drlobojo is not a doctor, nor is he a wolf, although he has been called a cur on occasion, nor is he a jo which is Scottish for sweetheart having never been called that to his recollection. He is a pre-Atomic (born before the first bomb blast in New Mexico), a boy off of the Red River of Oklahoma, son of a share cropper, and poor white trash at that.
Friday, January 1, 2016
Detroit, Oregon....an underwater ghost town
(once upon a time this blog had pictures that were attributed to their source, it seems the fucking source is so possessive of their rights that they can't share the pictures with an obscure blog that credits them with the product. So sad really. I find it is the little people in little places that simply are so ignorant of the power of the web that they would rather lick their own balls and call that Satisfaction than share!)
GPS: 44.712696, -122.191303
Directions: From Salem Oregon, head east on OR-22 for 50 miles. The remains of the town are accessible via Mongold State Park. http://oregonstateparks.org/index.cfm?do=parkPage.dsp_parkPage&parkId=63
When the Oregon Pacific Railroad was being built by the scoundrel, Colonel T. E. Hogg, one of the last work camps was Coe, established in 1889. Unfortunately Colonel Hogg’s skimming of profits from the railroad came to a head in 1890, and the railroad officially shut down. But this was not enough to kill the burgeoning town though.
In 1891 enough residents lived in Coe to necessitate a Post Office. Unfortunately the name was too close to the Eastern Oregon town of Cove, so the Post Office was opened as Detroit with Vanness G. Danforth as the post master. The name was chosen because of the number of Michigan residents in the area.
A.B. Hammond and E.L. Bonner purchased the railroad in 1895 and changed it’s name to the Oregon Central and Eastern Railroad. Numerous lumber camps were established in the areas, and Detroit continued to grow as it supplied materials to them. Like many railroads in those days, passenger service became an important side business. Sportsman came to the area for fishing and hunting, and several hotels were built to cater to their business. One of these was Merle Bruckman’s Breitenbush Hot Springs Resort built in 1927.

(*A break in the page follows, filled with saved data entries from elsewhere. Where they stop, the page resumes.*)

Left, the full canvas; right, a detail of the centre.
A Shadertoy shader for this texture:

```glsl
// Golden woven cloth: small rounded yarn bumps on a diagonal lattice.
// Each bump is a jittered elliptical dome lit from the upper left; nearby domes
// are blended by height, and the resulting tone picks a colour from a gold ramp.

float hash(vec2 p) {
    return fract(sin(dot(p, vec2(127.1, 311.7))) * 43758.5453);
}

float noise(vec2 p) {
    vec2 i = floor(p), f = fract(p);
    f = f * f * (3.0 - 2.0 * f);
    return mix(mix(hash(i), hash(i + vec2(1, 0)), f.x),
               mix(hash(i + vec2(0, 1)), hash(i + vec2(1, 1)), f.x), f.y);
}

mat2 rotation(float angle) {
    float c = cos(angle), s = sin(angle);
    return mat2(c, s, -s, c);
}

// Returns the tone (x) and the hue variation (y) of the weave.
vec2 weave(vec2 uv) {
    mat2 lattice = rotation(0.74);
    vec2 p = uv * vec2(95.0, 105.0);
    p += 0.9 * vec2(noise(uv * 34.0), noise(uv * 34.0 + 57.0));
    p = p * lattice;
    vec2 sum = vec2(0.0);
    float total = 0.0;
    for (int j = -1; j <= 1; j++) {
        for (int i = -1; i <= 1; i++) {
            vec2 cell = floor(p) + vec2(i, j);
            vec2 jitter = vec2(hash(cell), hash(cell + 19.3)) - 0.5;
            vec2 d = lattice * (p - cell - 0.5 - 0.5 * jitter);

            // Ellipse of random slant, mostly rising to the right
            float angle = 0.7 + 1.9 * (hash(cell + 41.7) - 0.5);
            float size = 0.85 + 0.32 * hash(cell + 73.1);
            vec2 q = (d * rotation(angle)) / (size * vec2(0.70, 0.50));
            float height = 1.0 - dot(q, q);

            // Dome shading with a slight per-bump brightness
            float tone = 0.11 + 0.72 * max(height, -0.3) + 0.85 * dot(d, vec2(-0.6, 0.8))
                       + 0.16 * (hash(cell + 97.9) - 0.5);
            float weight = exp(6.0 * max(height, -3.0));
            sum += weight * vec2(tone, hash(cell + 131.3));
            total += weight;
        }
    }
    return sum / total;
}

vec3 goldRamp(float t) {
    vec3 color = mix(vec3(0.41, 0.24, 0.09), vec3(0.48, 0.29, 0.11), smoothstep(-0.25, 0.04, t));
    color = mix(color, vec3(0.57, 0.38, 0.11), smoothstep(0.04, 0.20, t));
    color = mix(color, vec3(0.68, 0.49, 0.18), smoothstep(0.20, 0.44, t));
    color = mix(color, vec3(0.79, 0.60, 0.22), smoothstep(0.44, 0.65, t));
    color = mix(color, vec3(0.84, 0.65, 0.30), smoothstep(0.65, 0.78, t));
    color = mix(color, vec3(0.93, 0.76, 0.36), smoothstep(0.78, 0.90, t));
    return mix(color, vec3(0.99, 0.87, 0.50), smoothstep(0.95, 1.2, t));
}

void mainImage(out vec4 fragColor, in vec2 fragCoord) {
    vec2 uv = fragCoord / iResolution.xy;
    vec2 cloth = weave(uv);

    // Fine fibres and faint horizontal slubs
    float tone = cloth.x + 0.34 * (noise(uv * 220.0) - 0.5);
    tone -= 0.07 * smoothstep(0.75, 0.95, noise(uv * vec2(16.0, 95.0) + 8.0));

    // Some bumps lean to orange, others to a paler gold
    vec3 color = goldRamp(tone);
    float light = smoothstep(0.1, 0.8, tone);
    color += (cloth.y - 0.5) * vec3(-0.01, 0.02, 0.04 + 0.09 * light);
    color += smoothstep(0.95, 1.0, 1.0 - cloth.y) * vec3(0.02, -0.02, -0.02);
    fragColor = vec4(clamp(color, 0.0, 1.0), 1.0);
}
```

Unfortunately A.B. Hammond died in 1934, and the Great Depression was in full swing. This killed both the timber industry and tourism industry in Detroit. In 1946 the United States Army Corps of Engineers started buying land in the area in preparation to building the Detroit Dam. The town of Detroit was moved to it’s present location in 1952 on the site of a former lumber camp high above the proposed level of the new lake. The Detroit Dam was finished in June 1953, and the former town site was inundated as the lake filled up.
The remains of the town can only be seen at periods of extreme low water. The above pictures were taken in February 2013, and I have been informed several times now are actually the remains of the camp built to house workers at the dam as it was being constructed
Source of above: